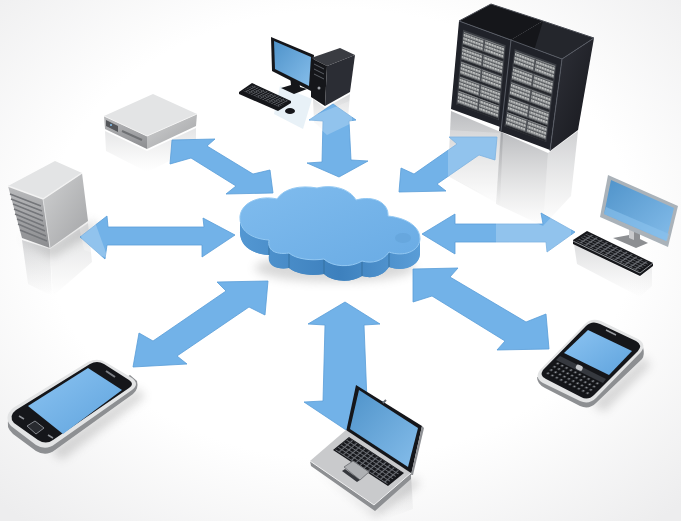
<!DOCTYPE html>
<html lang="en">
<head>
<meta charset="utf-8">
<title>Cloud computing network</title>
<style>
:root{--paper:#fff;--sky:#72b2e8;--sky-deep:#4389c6;--sky-edge:#5a9ed8;--ink:#15161a;--ink-soft:#2b2d34;--steel:#c9cacc;--steel-light:#e3e4e5;--steel-dark:#8d8f92}
html,body{margin:0;background:var(--paper);overflow:hidden}
svg{display:block;width:681px;height:521px}
.arrows path{fill:var(--sky);stroke:var(--sky-edge);stroke-width:.8;stroke-linejoin:round}
.ink{fill:var(--ink)}
.ink-soft{fill:var(--ink-soft)}
.steel{fill:var(--steel)}
.steel-light{fill:var(--steel-light)}
.steel-dark{fill:var(--steel-dark)}
.screen{fill:url(#screen)}
.shadow{fill:#777;opacity:.28;filter:url(#blur)}
</style>
</head>
<body>
<svg viewBox="0 0 681 521" role="img" aria-label="A blue cloud linked by double arrows to servers, computers, phones and storage">
<defs>
<filter id="blur" x="-30%" y="-30%" width="160%" height="160%"><feGaussianBlur stdDeviation="5"/></filter>
<radialGradient id="floor" cx="50%" cy="45%" r="72%"><stop offset=".6" stop-color="#fff"/><stop offset="1" stop-color="#ededee"/></radialGradient>
<linearGradient id="screen" x1="0" y1="0" x2="1" y2="1"><stop offset="0" stop-color="#8cc4f2"/><stop offset="1" stop-color="#5fa3dd"/></linearGradient>
<linearGradient id="monitor-glass" x1="0" y1="0" x2="1" y2="1"><stop offset="0" stop-color="#4f93ca"/><stop offset="1" stop-color="#85bdea"/></linearGradient>
<linearGradient id="cloud-side" x1="0" y1="0" x2="1" y2="0"><stop offset="0" stop-color="#5397d2"/><stop offset=".55" stop-color="#3d80bd"/><stop offset="1" stop-color="#5a9dd7"/></linearGradient>
<linearGradient id="cloud-top" x1="0" y1="0" x2="1" y2="1"><stop offset="0" stop-color="#80bcee"/><stop offset="1" stop-color="#69abe4"/></linearGradient>
<linearGradient id="reflect" x1="0" y1="0" x2="0" y2="1"><stop offset="0" stop-color="#777a80" stop-opacity=".5"/><stop offset="1" stop-color="#999" stop-opacity="0"/></linearGradient>
<linearGradient id="rack-side" x1="0" y1="0" x2="1" y2="1"><stop offset="0" stop-color="#30323a"/><stop offset="1" stop-color="#16171c"/></linearGradient>
<linearGradient id="steel-front" x1="0" y1="0" x2="0" y2="1"><stop offset="0" stop-color="#b9babc"/><stop offset="1" stop-color="#8c8d90"/></linearGradient>
<linearGradient id="steel-side" x1="0" y1="0" x2="1" y2="1"><stop offset="0" stop-color="#cfd0d1"/><stop offset="1" stop-color="#a3a4a6"/></linearGradient>
<pattern id="vents" width="5" height="4" patternUnits="userSpaceOnUse"><rect width="5" height="4" fill="#898c8e"/><rect width="3" height="2" fill="#c0c2c1"/><rect y="3" width="5" height="1" fill="#55585c"/></pattern>
<pattern id="keys" width="8" height="20" patternUnits="userSpaceOnUse"><rect width="8" height="20" fill="#6a6d73"/><rect width="6" height="15" fill="#17181c"/></pattern>
<pattern id="phone-keys" width="10" height="25" patternUnits="userSpaceOnUse"><rect width="10" height="25" fill="#111215"/><rect x="2" y="5" width="6" height="13" rx="2" fill="#45484e"/><rect x="4" y="8" width="2" height="5" fill="#d4d6d9"/></pattern>
<g id="rack-front">
<rect width="100" height="100" fill="#202229"/>
<rect x="9" y="8" width="82" height="85" fill="#3c3f45"/>
<g id="rack-unit"><rect x="11" y="10" width="78" height="14" fill="url(#vents)"/><rect x="11" y="24" width="78" height="2" fill="#25272c"/><rect x="49" y="10" width="3" height="14" fill="#4b4e53"/></g>
<use href="#rack-unit" y="17"/><use href="#rack-unit" y="34"/><use href="#rack-unit" y="51"/><use href="#rack-unit" y="67"/>
</g>
<path id="cloud-outline" d="M240 216C242 202 260 195 277 199C284 188 301 185 317 188C333 184 350 189 356 200C374 195 389 203 388 216C406 218 420 226 420 239C419 252 403 257 389 252C383 261 372 264 362 261C351 268 332 267 324 259C311 261 296 259 289 253C275 255 267 250 269 240C252 239 239 231 240 216Z"/>
</defs>

<rect width="681" height="521" fill="url(#floor)"/>

<g id="reflections" fill="url(#reflect)">
<path d="M451 111L503 133L500 205L448 176Z"/>
<path d="M501 132L548 153L543 226L496 204Z"/>
<path d="M548 153L578 131L571 196L543 226Z" opacity=".7"/>
<path d="M22 240L50 249L52 296L28 284Z" opacity=".6"/>
<path d="M50 249L88 223L92 262L53 296Z" opacity=".5"/>
<path d="M105 131L147 151L196 128L196 148L147 172L106 151Z" opacity=".4"/>
<path d="M313 99L325 108L350 94L348 118L326 133L314 122Z" opacity=".6"/>
<path d="M574 244L640 277L652 267V286L640 297L577 264Z" opacity=".5"/>
<path d="M374 507L411 475L413 509L386 519Z" opacity=".5"/>
</g>
<g id="shadows" class="shadow">
<ellipse cx="335" cy="268" rx="80" ry="14"/>
<path d="M50 451L138 388L145 397L62 460Z"/>
<path d="M592 404L645 356L650 366L604 412Z"/>
<path d="M20 237L50 247L90 220L100 228L52 258Z"/>
<path d="M312 464L374 509L414 476L420 484L376 517Z"/>
</g>

<g id="arrows" class="arrows">
<path id="arrow-desktop" d="M333 104L356 120L349 121L351 160L368 161L339 177L307 163L322 162L323 121L309 120Z"/>
<path id="arrow-drive" d="M172 140L215 139L207 146L253 174L270 170L273 193L226 194L236 186L191 158L170 164Z"/>
<path id="arrow-storage" d="M80 237L107 216L108 227L204 227L203 218L235 235L202 257V245L107 245L105 259Z"/>
<path id="arrow-smartphone" d="M268 281L217 282L226 291L153 341L139 333L133 367L187 364L177 356L249 307L265 315Z"/>
<path id="arrow-laptop" d="M345 302L380 324L364 325L367 401L385 402L346 430L304 402L323 401L325 325L308 324Z"/>
<path id="arrow-keyphone" d="M413 269L458 268L450 277L526 322L546 314L549 349L497 350L505 341L432 296L413 302Z"/>
<path id="arrow-workstation" d="M422 234L455 214V224L543 224L541 213L575 232L547 252L546 242L455 242V254Z"/>
<path id="arrow-servers" d="M497 137L449 137L457 144L414 174L401 168L399 192L446 191L437 184L479 155L495 160Z"/>
</g>
<g id="arrow-veils" fill="#fff" opacity=".22">
<path d="M448 130L500 133L496 200L448 176Z"/><path d="M496 204L543 226L571 196V252H496Z"/><path d="M78 222L92 214L108 258L84 250Z"/><path d="M308 118L352 100V123L327 135Z"/>
</g>

<g id="cloud">
<use href="#cloud-outline" y="15" fill="url(#cloud-side)"/>
<path d="M240 216V231C240 246 252 254 269 255C268 266 278 270 289 268C298 275 311 276 324 274C333 282 351 283 362 276C372 279 383 276 389 267C403 272 419 266 420 254V239Z" fill="url(#cloud-side)"/>
<path d="M269 240V255M289 253V268M324 259V274M362 261V276M389 252V267" fill="none" stroke="#34719f" stroke-width="1.5" opacity=".6"/>
<use href="#cloud-outline" fill="url(#cloud-top)" stroke="#92c8f3"/>
<ellipse cx="403" cy="238" rx="8" ry="5" fill="#5f9fd6" opacity=".5"/>
</g>

<g id="server-racks">
<path class="ink" d="M459 21L491 4L543 21L511 40Z"/>
<path fill="#24262c" d="M511 40L543 21L594 38L562 59Z"/>
<path d="M459 21L491 4L543 21L594 38" fill="none" stroke="#4a4d55"/>
<path class="ink" d="M543 21L511 40L503 131L513 120Z"/>
<use href="#rack-front" transform="matrix(.52 .19 -.08 .88 459 21)"/>
<use href="#rack-front" transform="matrix(.51 .19 -.12 .91 511 40)"/>
<path d="M562 59L594 38L578 130L550 151Z" fill="url(#rack-side)"/>
<path d="M459 21L511 40L562 59L594 38M511 40L501 131M562 59L550 151" fill="none" stroke="#565a63"/>
</g>

<g id="desktop">
<path d="M280 86L312 99L303 129L274 114Z" fill="#c5dbea" opacity=".4"/>
<path class="ink" d="M290 76L299 80L300 87L307 89L294 94L281 88L291 85Z"/>
<path class="ink" d="M271 37L314 55L311 91L272 71Z"/>
<path d="M274 41L311 57L309 86L275 69Z" fill="url(#monitor-glass)"/>
<path fill="#3a3c42" d="M311 58L340 48L355 55L327 66Z"/>
<path class="ink" d="M311 58L327 66L325 106L311 97Z"/>
<path class="ink-soft" d="M327 66L355 55L350 92L325 106Z"/>
<path d="M314 64L324 69M314 69L324 74M314 74L324 79" stroke="#5b5e65"/>
<circle cx="319" cy="88" r="1.5" fill="#9da0a6"/>
<path class="ink" d="M239 92L252 83L291 101V103L278 111L239 94Z"/>
<rect width="100" height="100" fill="url(#keys)" transform="matrix(.36 .16 -.1 .06 253 85)" opacity=".8"/>
<ellipse class="ink" cx="290" cy="111" rx="5" ry="3"/>
</g>

<g id="flat-drive">
<path class="steel-light" d="M104 116L153 94L197 114L147 136Z"/>
<path d="M104 116L147 136V149L105 129Z" fill="url(#steel-front)"/>
<path d="M147 136L197 114L196 126L147 149Z" fill="url(#steel-side)"/>
<path d="M104 116L147 136L197 114" fill="none" stroke="#f4f4f4"/>
<path d="M106 120L118 126V132L106 126Z" fill="#54565a"/>
<path d="M122 131L142 140" stroke="#6f7174" stroke-width="2"/>
<circle cx="111" cy="125" r="1" fill="#86c2ef"/>
</g>

<g id="storage-box">
<path class="steel-light" d="M8 186L55 161L82 173L43 199Z"/>
<path d="M8 186L43 199L50 248L22 238Z" fill="url(#steel-front)"/>
<path d="M43 199L82 173L88 221L50 248Z" fill="url(#steel-side)"/>
<path d="M10 194L41 206M11 199L42 211M13 204L43 216M14 209L43 221M15 214L44 226M17 219L45 231M18 224L46 236M20 230L47 241" stroke="#74767a" stroke-width="1.5"/>
<path d="M8 186L43 199L82 173" fill="none" stroke="#f3f3f3" stroke-width="1.5"/>
<path d="M43 199L50 248" stroke="#dedfe0"/>
</g>

<g id="workstation">
<path class="steel-dark" d="M629 226L640 231V239L648 243L636 248L613 238L629 235Z"/>
<path class="steel" d="M629 226L634 228V240L629 238Z"/>
<path fill="#aab2b9" d="M608 175L678 206L668 247L600 217Z"/>
<path d="M611 180L674 208L666 241L604 214Z" fill="url(#monitor-glass)"/>
<path d="M606 207L669 234L667 241L604 214Z" fill="#8cc4ef" opacity=".6"/>
<path class="ink" d="M573 240L587 231L653 263V266L640 276L573 244Z"/>
<rect width="100" height="100" fill="url(#keys)" transform="matrix(.62 .3 -.12 .08 588 233)"/>
<path d="M573 241L640 273L653 263" fill="none" stroke="#8f9296"/>
</g>

<g id="smartphone">
<path class="steel-dark" d="M9 418Q5 427 13 434L36 451Q46 457 55 450L133 394Q139 389 137 381L130 375L40 430Z"/>
<path class="steel-light" d="M13 408L88 362Q98 357 107 363L132 378Q140 384 132 390L55 444Q46 451 36 445L11 426Q3 417 13 408Z"/>
<path class="ink" d="M16 410L90 364Q97 360 104 364L129 380Q135 384 129 388L53 440Q46 445 38 440L14 423Q8 416 16 410Z"/>
<path class="screen" d="M28 406L88 368L122 390L63 434Z"/>
<path d="M27 426L35 421L44 428L36 434Z" fill="#292b30" stroke="#85888e"/>
<path d="M19 416L24 419M48 435L53 438" stroke="#8b8e93" stroke-width="1.5"/>
<path d="M106 371L115 377" stroke="#7d8087" stroke-width="2"/>
</g>

<g id="keyboard-phone">
<path class="steel-dark" d="M537 377Q537 384 545 388L580 406Q589 410 596 403L642 359Q645 355 643 347L590 390Z"/>
<path class="steel-light" d="M540 370L584 325Q591 317 601 321L638 339Q647 344 641 352L596 398Q589 405 580 401L543 383Q534 378 540 370Z"/>
<path class="ink" d="M543 370L586 326Q592 320 600 324L636 341Q643 345 638 351L594 395Q588 401 581 397L546 379Q539 376 543 370Z"/>
<path class="screen" d="M588 330L632 351L609 375L564 353Z"/>
<path d="M560 356L606 379L603 383L556 360Z" fill="#36393f"/>
<rect x="576" y="365" width="7" height="5" rx="2" fill="#c7c9cc" transform="rotate(26 579 367)"/>
<rect width="100" height="100" fill="url(#phone-keys)" transform="matrix(.44 .22 -.13 .13 557 361)"/>
<path d="M606 330L616 335" stroke="#989ba0" stroke-width="1.5"/>
</g>

<g id="laptop">
<path class="ink" d="M356 385L422 426L411 475L346 432Z"/>
<path d="M359 390L418 428L408 467L350 429Z" fill="url(#monitor-glass)"/>
<path d="M422 426L424 428L413 475L411 475Z" fill="#8e9094"/>
<path d="M383 403L386 400" stroke="#6c7076" stroke-width="2"/>
<path class="steel" d="M346 430L411 473L374 505L310 461Z"/>
<path class="steel-dark" d="M310 461L374 505L411 473V479L375 511L311 466Z"/>
<path class="ink" d="M349 437L404 473L388 486L333 450Z"/>
<rect width="100" height="100" fill="url(#keys)" transform="matrix(.52 .34 -.14 .12 349 438)"/>
<path d="M344 467L353 461L369 472L360 480Z" fill="#aeb0b3" stroke="#77797d"/>
<path d="M345 469L360 480L357 482L342 471Z" fill="#35373c"/>
<path d="M310 461L374 505L411 473" fill="none" stroke="#f0f0f1"/>
</g>
</svg>
</body>
</html>
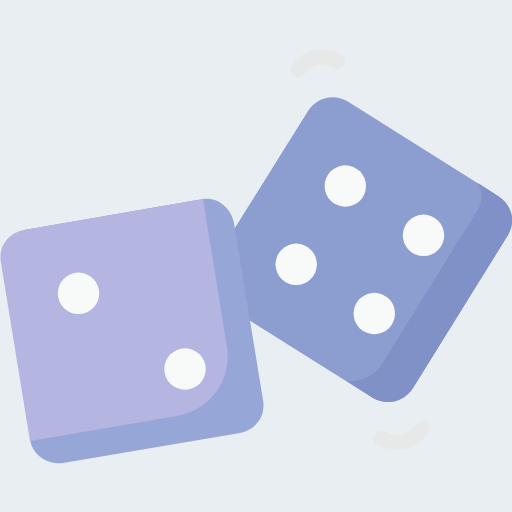
<!DOCTYPE html>
<html lang="en">
<head>
<meta charset="utf-8">
<title>Rolling dice</title>
<style>
:root {
  --background: #e8eef2;
  --motion: #e7e9e8;
  --blue-face: #8c9dd0;
  --blue-side: #7f91c7;
  --lilac-face: #b5b5e2;
  --lilac-side: #96a6d6;
  --pip: #f8fafa;
}
html, body { margin: 0; width: 512px; height: 512px; overflow: hidden; background: var(--background); }
svg { display: block; }
.motion { fill: none; stroke: var(--motion); stroke-width: 15; stroke-linecap: round; }
.blue-face { fill: var(--blue-face); }
.blue-side { fill: var(--blue-side); }
.lilac-face { fill: var(--lilac-face); }
.lilac-side { fill: var(--lilac-side); }
.pip { fill: var(--pip); }
</style>
</head>
<body>
<svg width="512" height="512" viewBox="0 0 512 512" role="img" aria-label="Two rolling dice showing two and four">
  <defs>
    <circle id="pip" class="pip" r="20.7"/>
  </defs>

  <g class="motion">
    <path d="M298 70Q312 50 338 61"/>
    <path d="M381 438Q407 450 422 429"/>
  </g>

  <g id="die-four">
    <path class="blue-face" d="M308 111C316 98 333 93 347 101L498 196C512 205 516 221 508 235L413 388C404 402 387 406 373 398L222 303C208 294 204 277 213 263Z"/>
    <path class="blue-side" d="M478 183L498 196C512 205 516 221 508 235L413 388C404 402 387 406 373 398L347 381C361 382 374 376 382 364L477 211C483 202 483 191 478 183Z"/>
    <use href="#pip" x="345.300" y="186"/>
    <use href="#pip" x="423.500" y="235.300"/>
    <use href="#pip" x="296.200" y="264.300"/>
    <use href="#pip" x="374.300" y="313.500"/>
  </g>

  <g id="die-two">
    <path class="lilac-side" d="M24 230L203 199C218 197 231 208 234 223L263 400C266 416 256 430 240 433L63 463C47 465 33 455 30 440Z"/>
    <path class="lilac-face" d="M24 230L203 199L227 347C232 381 210 410 177 416L30 441L1 263C-2 247 8 233 24 230Z"/>
    <use href="#pip" x="78.500" y="293.300"/>
    <use href="#pip" x="185" y="369"/>
  </g>
</svg>
</body>
</html>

■ ■ ■ ■ ■ ■ ■

What you should do: Please show every line above that includes the word "href".

Result for this exercise:
<use href="#rack-unit" y="17"/><use href="#rack-unit" y="34"/><use href="#rack-unit" y="51"/><use href="#rack-unit" y="67"/>
<use href="#cloud-outline" y="15" fill="url(#cloud-side)"/>
<use href="#cloud-outline" fill="url(#cloud-top)" stroke="#92c8f3"/>
<use href="#rack-front" transform="matrix(.52 .19 -.08 .88 459 21)"/>
<use href="#rack-front" transform="matrix(.51 .19 -.12 .91 511 40)"/>
    <use href="#pip" x="345.300" y="186"/>
    <use href="#pip" x="423.500" y="235.300"/>
    <use href="#pip" x="296.200" y="264.300"/>
    <use href="#pip" x="374.300" y="313.500"/>
    <use href="#pip" x="78.500" y="293.300"/>
    <use href="#pip" x="185" y="369"/>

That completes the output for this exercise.